◆ HOW TO COMPLETE THIS TASK
From the records below, pull each line that has "align".

#### PROVIDED RECORDS

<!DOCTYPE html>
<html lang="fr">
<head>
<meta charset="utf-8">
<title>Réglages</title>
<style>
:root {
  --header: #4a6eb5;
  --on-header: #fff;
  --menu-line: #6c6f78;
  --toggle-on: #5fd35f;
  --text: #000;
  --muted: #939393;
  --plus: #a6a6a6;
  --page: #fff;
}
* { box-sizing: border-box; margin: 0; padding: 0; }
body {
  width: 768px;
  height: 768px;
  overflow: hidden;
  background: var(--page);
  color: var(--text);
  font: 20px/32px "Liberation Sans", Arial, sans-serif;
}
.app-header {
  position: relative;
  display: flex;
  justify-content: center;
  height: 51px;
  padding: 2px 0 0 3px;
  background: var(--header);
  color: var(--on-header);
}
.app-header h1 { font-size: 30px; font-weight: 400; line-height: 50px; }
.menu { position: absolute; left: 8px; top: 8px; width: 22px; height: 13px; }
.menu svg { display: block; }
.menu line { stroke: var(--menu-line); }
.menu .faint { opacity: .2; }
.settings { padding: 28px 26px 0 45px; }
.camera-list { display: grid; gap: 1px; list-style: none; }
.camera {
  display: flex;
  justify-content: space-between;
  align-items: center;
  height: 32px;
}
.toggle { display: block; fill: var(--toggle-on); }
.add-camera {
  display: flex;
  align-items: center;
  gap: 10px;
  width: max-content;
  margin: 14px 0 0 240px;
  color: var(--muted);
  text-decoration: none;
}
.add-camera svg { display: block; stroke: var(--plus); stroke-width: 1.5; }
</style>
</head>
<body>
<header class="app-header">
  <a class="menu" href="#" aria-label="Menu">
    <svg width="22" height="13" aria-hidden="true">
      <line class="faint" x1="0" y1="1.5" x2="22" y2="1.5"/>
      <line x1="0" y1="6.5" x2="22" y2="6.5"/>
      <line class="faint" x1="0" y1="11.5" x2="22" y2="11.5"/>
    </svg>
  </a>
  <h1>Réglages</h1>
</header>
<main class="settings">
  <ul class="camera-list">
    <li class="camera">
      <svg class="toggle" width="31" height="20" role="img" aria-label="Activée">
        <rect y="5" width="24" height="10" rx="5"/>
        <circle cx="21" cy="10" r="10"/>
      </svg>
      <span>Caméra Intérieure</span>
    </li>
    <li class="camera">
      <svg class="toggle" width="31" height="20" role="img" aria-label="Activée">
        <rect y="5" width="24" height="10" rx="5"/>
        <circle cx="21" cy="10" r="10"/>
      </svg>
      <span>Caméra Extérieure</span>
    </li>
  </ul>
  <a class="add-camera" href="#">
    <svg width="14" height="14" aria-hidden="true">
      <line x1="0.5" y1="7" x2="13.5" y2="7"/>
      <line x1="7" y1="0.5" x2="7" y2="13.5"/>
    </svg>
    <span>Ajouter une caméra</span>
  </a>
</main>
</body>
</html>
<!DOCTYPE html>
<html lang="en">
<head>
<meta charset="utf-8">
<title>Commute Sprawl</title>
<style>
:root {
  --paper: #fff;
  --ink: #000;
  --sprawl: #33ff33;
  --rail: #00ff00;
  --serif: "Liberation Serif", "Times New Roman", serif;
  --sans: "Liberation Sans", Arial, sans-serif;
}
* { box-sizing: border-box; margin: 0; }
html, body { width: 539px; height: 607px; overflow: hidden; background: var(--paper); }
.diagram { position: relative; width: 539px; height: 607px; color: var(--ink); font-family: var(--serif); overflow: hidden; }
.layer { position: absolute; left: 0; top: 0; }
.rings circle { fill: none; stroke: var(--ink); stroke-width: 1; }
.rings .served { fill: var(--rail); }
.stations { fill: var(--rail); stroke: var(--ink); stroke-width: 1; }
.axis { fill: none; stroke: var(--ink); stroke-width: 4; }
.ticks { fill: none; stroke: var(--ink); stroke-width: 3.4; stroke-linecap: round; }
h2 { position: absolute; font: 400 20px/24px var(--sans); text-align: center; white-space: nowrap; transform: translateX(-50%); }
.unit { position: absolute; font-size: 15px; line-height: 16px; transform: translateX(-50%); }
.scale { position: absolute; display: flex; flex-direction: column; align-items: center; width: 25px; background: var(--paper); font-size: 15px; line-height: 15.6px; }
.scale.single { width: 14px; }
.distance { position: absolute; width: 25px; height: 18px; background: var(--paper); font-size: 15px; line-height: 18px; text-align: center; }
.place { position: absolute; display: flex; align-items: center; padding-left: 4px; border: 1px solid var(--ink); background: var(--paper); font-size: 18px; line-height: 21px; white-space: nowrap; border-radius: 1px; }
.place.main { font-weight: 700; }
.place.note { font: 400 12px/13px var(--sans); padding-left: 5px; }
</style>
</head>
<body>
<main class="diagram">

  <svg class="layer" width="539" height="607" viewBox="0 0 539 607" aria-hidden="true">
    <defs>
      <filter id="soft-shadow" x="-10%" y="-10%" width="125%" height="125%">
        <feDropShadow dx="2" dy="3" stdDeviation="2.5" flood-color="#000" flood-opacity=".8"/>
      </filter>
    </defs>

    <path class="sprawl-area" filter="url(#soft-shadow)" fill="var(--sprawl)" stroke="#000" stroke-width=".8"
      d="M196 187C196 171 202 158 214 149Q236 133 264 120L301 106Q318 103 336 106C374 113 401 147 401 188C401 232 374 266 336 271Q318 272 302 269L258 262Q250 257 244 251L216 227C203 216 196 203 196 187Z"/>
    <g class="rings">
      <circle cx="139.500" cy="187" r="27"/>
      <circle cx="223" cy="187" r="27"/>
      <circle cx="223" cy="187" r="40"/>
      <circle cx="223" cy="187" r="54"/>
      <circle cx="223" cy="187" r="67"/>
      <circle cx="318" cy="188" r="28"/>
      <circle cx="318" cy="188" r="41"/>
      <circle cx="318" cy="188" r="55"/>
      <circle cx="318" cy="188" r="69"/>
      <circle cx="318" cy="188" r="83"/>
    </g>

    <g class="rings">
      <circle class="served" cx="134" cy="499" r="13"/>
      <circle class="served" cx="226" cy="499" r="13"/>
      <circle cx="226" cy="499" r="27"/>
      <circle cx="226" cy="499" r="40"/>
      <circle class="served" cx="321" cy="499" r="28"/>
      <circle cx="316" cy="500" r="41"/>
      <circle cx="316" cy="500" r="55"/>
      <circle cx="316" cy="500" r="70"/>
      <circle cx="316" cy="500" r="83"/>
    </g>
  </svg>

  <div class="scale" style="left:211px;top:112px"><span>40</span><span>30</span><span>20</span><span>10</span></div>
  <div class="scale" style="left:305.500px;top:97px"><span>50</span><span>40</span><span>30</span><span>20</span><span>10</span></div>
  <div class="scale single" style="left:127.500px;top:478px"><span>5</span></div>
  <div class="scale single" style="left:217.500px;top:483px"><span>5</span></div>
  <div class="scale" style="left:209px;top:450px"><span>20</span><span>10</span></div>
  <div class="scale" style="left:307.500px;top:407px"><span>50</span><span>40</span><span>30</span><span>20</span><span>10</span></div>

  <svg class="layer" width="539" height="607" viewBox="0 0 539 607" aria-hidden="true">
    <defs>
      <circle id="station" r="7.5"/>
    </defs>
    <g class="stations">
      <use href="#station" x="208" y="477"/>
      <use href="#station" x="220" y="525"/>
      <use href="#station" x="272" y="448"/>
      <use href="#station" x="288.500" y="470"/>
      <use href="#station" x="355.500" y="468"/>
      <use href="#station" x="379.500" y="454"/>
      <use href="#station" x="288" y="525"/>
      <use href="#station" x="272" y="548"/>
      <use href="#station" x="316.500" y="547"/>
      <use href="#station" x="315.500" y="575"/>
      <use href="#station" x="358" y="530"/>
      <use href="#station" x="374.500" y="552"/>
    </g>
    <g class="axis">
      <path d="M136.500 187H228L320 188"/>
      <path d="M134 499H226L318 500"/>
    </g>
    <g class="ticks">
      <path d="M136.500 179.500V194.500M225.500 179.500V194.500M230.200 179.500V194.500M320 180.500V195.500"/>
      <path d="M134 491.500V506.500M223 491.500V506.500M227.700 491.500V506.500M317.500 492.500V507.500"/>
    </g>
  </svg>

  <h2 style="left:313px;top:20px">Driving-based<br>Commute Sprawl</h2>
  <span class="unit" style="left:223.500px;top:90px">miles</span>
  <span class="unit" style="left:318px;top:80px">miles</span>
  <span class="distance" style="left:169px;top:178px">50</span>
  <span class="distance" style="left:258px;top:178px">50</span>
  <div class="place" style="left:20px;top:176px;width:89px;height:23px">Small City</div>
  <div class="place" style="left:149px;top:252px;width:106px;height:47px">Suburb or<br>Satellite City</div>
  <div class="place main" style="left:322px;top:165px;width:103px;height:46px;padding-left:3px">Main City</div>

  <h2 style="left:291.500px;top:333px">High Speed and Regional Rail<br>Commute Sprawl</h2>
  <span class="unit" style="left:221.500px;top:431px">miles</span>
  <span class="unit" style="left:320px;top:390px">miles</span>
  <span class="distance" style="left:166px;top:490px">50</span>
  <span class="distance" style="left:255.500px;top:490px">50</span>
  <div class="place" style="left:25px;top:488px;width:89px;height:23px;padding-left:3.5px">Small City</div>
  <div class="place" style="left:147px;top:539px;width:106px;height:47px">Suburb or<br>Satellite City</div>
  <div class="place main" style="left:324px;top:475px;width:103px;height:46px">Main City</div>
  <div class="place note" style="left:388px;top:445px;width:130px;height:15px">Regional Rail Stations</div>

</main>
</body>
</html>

########

◆ TASK ANSWER
  align-items: center;
  align-items: center;
h2 { position: absolute; font: 400 20px/24px var(--sans); text-align: center; white-space: nowrap; transform: translateX(-50%); }
.scale { position: absolute; display: flex; flex-direction: column; align-items: center; width: 25px; background: var(--paper); font-size: 15px; line-height: 15.6px; }
.distance { position: absolute; width: 25px; height: 18px; background: var(--paper); font-size: 15px; line-height: 18px; text-align: center; }
.place { position: absolute; display: flex; align-items: center; padding-left: 4px; border: 1px solid var(--ink); background: var(--paper); font-size: 18px; line-height: 21px; white-space: nowrap; border-radius: 1px; }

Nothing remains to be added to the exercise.